The UN Women, in Partnership with the Ministry of Health, plans to establish one-stop centres to combat domestic violence in every district in order to extend services closer to victims.
UN Women specialist, Dona Kamashazi, announced this at a news briefing in Kigali yesterday ahead of the Global Open Day for Women and Peace.
According to police, 1,244 Gender Based Violence (GBV) cases were recorded between January and April this year. Assault topped the list with 205 cases and 93 incidents of rape.
Kamashazi said the one-stop centre programme was spearheaded by the ministry.
"The centres will be established in districts to provide services to GBV victims in the country," she disclosed.
She added it would help victims of violence, especially in rural areas who cannot report such cases due to lack of facilities. Currently, there are only two such centres; in Kigali and Rusizi District in the Western Province.
Rwanda is one of the countries selected to implement the UN Resolution 1325 to showcase achievements, challenges and the way forward.
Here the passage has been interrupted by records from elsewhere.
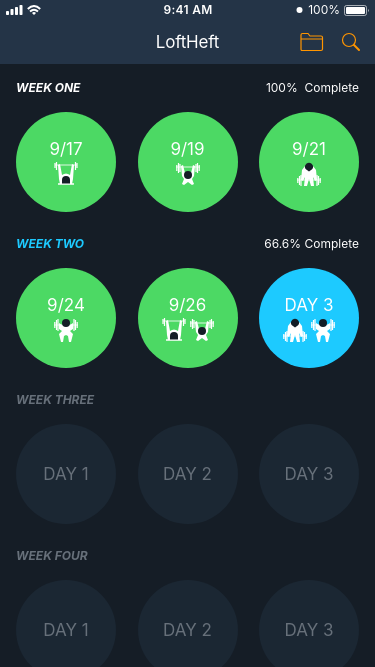
<!DOCTYPE html>
<html lang="en">
<head>
<meta charset="utf-8">
<title>LoftHeft – Program</title>
<style>
  :root {
    --bg: #151d26;
    --bar: #243447;
    --done: #4cd964;
    --current: #1dcaff;
    --idle: #1b2733;
    --muted: #67707a;
    --accent: #ff9500;
    --text: #ffffff;
    --ink: #141d26;
  }
  * { box-sizing: border-box; margin: 0; padding: 0; }
  body {
    width: 375px; height: 667px; overflow: hidden;
    background: var(--bg); color: var(--text);
    font-family: Inter, Roboto, sans-serif;
  }
  .app { width: 375px; height: 667px; overflow: hidden; }
  svg { display: block; }
  .header { height: 64px; background: var(--bar); }
  .status {
    height: 20px; padding: 0 5px 0 6px;
    display: grid; grid-template-columns: 1fr auto 1fr; align-items: center;
    font-size: 12px; line-height: 20px;
  }
  .status-signal { display: flex; align-items: center; gap: 4px; }
  .status-time { font-weight: 600; letter-spacing: .3px; }
  .status-power { display: flex; align-items: center; justify-content: flex-end; gap: 4px; }
  .nav {
    height: 44px; padding: 0 14px;
    display: grid; grid-template-columns: 1fr auto 1fr; align-items: center;
  }
  .nav h1 { grid-column: 2; font-size: 17px; font-weight: 400; letter-spacing: -.2px; }
  .nav-actions { display: flex; justify-content: flex-end; align-items: center; gap: 17px; }
  .nav-actions a { color: var(--accent); }
  .week { height: 156px; padding: 16px 16px 0; }
  .week-head {
    height: 16px; margin-bottom: 16px;
    display: flex; justify-content: space-between;
    font-size: 12px; line-height: 16px;
  }
  .week-head h2 { font-size: 12px; font-weight: 700; font-style: italic; }
  .week-head p { white-space: pre; }
  .week.is-current h2 { color: var(--current); }
  .week.is-upcoming { color: var(--muted); }
  .days { display: flex; justify-content: space-between; list-style: none; }
  .day {
    width: 100px; height: 100px; border-radius: 50%;
    display: flex; flex-direction: column; align-items: center; justify-content: center; gap: 2px;
    background: var(--idle); font-size: 17px; line-height: 22px;
  }
  .day.is-done { background: var(--done); }
  .day.is-next { background: var(--current); }
  .lifts { display: flex; gap: 4px; }
</style>
</head>
<body>
<svg width="0" height="0" style="position:absolute" aria-hidden="true">
  <defs>
    <symbol id="bench" viewBox="0 0 24 24">
      <path d="M1 3H23" stroke="#fff" stroke-width=".8"/>
      <path d="M1 1V6M2.5 0V8M21.5 0V8M23 1V6" stroke="#fff" stroke-width="1.2"/>
      <path d="M4 3L6 2L8 13Q12 10 16 13L18 2L20 3L19 17L18 22H6L5 17Z" fill="#fff"/>
      <path d="M7.500 4L9 12Q12 10 15 12L16.500 4Z" fill="var(--cut)"/>
      <path d="M4 22H20" stroke="#fff" stroke-width="1.5"/>
      <path d="M8 21.500V18a4 4 0 0 1 8 0V21.500Z" fill="var(--ink)"/>
    </symbol>
    <symbol id="press" viewBox="0 0 24 24">
      <path d="M0 5H24" stroke="#fff" stroke-width=".8"/>
      <path d="M.8 3V9M2.500 1V11M4 2V10M20 2V10M21.500 1V11M23.200 3V9" stroke="#fff" stroke-width="1.2"/>
      <path d="M5 4L7 3L9 11Q12 9 15 11L17 3L19 4L18 14L16 17L18 22L16 23L12 20L8 23L6 22L8 17L6 14Z" fill="#fff"/>
      <circle cx="12" cy="13" r="4" fill="var(--ink)"/>
    </symbol>
    <symbol id="deadlift" viewBox="0 0 24 24">
      <path d="M0 18H24" stroke="#fff" stroke-width=".8"/>
      <path d="M.8 16V21M2.500 14V23M4 13V24M20 13V24M21.500 14V23M23.200 16V21" stroke="#fff" stroke-width="1.2"/>
      <path d="M8 4H16L19 8L20 18L18 19L16 15L17 24H14L12 17L10 24H7L8 15L6 19L4 18L5 8Z" fill="#fff"/>
      <path d="M12 9.500L8.600 7a4 4 0 1 1 6.800 0Z" fill="var(--ink)"/>
    </symbol>
    <symbol id="squat" viewBox="0 0 24 24">
      <path d="M0 7H24" stroke="#fff" stroke-width=".8"/>
      <path d="M.8 4V10M2.500 2V12M4 1V13M20 1V13M21.500 2V12M23.200 4V10" stroke="#fff" stroke-width="1.2"/>
      <path d="M5 5L8 7H16L19 5L19 11L16 13L19 16L17 24H15L14 18L12 17L10 18L9 24H7L5 16L8 13L5 11Z" fill="#fff"/>
      <circle cx="12" cy="5" r="4" fill="var(--ink)"/>
    </symbol>
  </defs>
</svg>

<main class="app">
  <header class="header">
    <div class="status">
      <div class="status-signal">
        <svg width="17" height="10" fill="#fff" aria-label="Signal">
          <rect y="6" width="3" height="4" rx=".8"/><rect x="4.500" y="4" width="3" height="6" rx=".8"/>
          <rect x="9" y="2" width="3" height="8" rx=".8"/><rect x="13.500" width="3" height="10" rx=".8"/>
        </svg>
        <svg width="14" height="10" fill="none" stroke="#fff" stroke-width="1.900" aria-label="Wireless">
          <path d="M.8 4Q7-2 13.200 4M3 6.500Q7 2.800 11 6.500"/>
          <path d="M5 8Q7 6 9 8L7 10Z" fill="#fff" stroke="none"/>
        </svg>
      </div>
      <span class="status-time">9:41 AM</span>
      <div class="status-power">
        <svg width="9" height="12" aria-hidden="true"><circle cx="4.500" cy="6" r="3" fill="#fff"/></svg>
        <span>100%</span>
        <svg width="26" height="11" aria-label="Battery">
          <rect x=".5" y=".5" width="22" height="10" rx="2" fill="none" stroke="#fff" stroke-opacity=".6"/>
          <rect x="2" y="2" width="19" height="7" rx="1" fill="#fff"/>
          <path d="M24 4Q26 5.500 24 7Z" fill="#fff" fill-opacity=".6"/>
        </svg>
      </div>
    </div>
    <nav class="nav">
      <h1>LoftHeft</h1>
      <div class="nav-actions">
        <a href="#" aria-label="Programs">
          <svg width="24" height="20" fill="none" stroke="currentColor" stroke-width="1.200">
            <path d="M2 18.500Q1 18.500 1 17V3Q1 1.500 2.500 1.500H8L10 4H21Q22.500 4 22.500 5.500V17Q22.500 18.500 21 18.500ZM1 7H22.500"/>
          </svg>
        </a>
        <a href="#" aria-label="Search">
          <svg width="20" height="20" fill="none" stroke="currentColor">
            <circle cx="8" cy="8" r="6.500" stroke-width="1.200"/>
            <path d="M13 13L18 18" stroke-width="2" stroke-linecap="round"/>
          </svg>
        </a>
      </div>
    </nav>
  </header>

  <section class="week">
    <div class="week-head"><h2>WEEK ONE</h2><p>100%  Complete</p></div>
    <ul class="days" style="--cut:var(--done)">
      <li class="day is-done">9/17<span class="lifts"><svg width="24" height="24"><use href="#bench"/></svg></span></li>
      <li class="day is-done">9/19<span class="lifts"><svg width="24" height="24"><use href="#press"/></svg></span></li>
      <li class="day is-done">9/21<span class="lifts"><svg width="24" height="24"><use href="#deadlift"/></svg></span></li>
    </ul>
  </section>

  <section class="week is-current">
    <div class="week-head"><h2>WEEK TWO</h2><p>66.6% Complete</p></div>
    <ul class="days" style="--cut:var(--done)">
      <li class="day is-done">9/24<span class="lifts"><svg width="24" height="24"><use href="#squat"/></svg></span></li>
      <li class="day is-done">9/26<span class="lifts"><svg width="24" height="24"><use href="#bench"/></svg><svg width="24" height="24"><use href="#press"/></svg></span></li>
      <li class="day is-next">DAY 3<span class="lifts"><svg width="24" height="24"><use href="#deadlift"/></svg><svg width="24" height="24"><use href="#squat"/></svg></span></li>
    </ul>
  </section>

  <section class="week is-upcoming">
    <div class="week-head"><h2>WEEK THREE</h2></div>
    <ul class="days">
      <li class="day">DAY 1</li>
      <li class="day">DAY 2</li>
      <li class="day">DAY 3</li>
    </ul>
  </section>

  <section class="week is-upcoming">
    <div class="week-head"><h2>WEEK FOUR</h2></div>
    <ul class="days">
      <li class="day">DAY 1</li>
      <li class="day">DAY 2</li>
      <li class="day">DAY 3</li>
    </ul>
  </section>
</main>
</body>
</html>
The resolution aims at protecting women and girls during and after armed conflicts, and to fully involve females in conflict prevention, management and resolution, peace building and reconciliation.
Its implementation revolves around women's political participation, economic empowerment and strengthening of the rule of law and access to justice.
Kamashazi however stressed the need for more sensitisation campaigns as gaps still exist in terms of women participation in several aspects of society.
"Rwanda is among the few countries that have set up steering committees to implement the UN resolution 1325, spearheaded by the National Police and Rwanda Defence Forces," Kamashazi said.
"Through this, women have been able to take part in peace negotiations in various conflict areas. The RDF has also sent women to peace keeping missions as a way of implementing the UN resolution," she added.
According to the Ministry of Health, the centres are to be set up in different districts, in partnership with the Global Fund, USAID, UN Women among others.
"The UN Women has helped in providing the strategy and guidelines on GBV, the funding is from different partners. Setting up these centres also depends on accessibility," said Arthur Asiimwe the Director for communications at Rwanda Biomedical Centre.
To implement it, the police, military and the Rwanda Correctional Service established gender desks with the police credited for decentralising them to all police stations across the country.
The establishment of ISANGE One-Stop Centre, which provides free medical services to victims of GBV and initiatives in peacekeeping operations, is among efforts undertaken to combat the crime.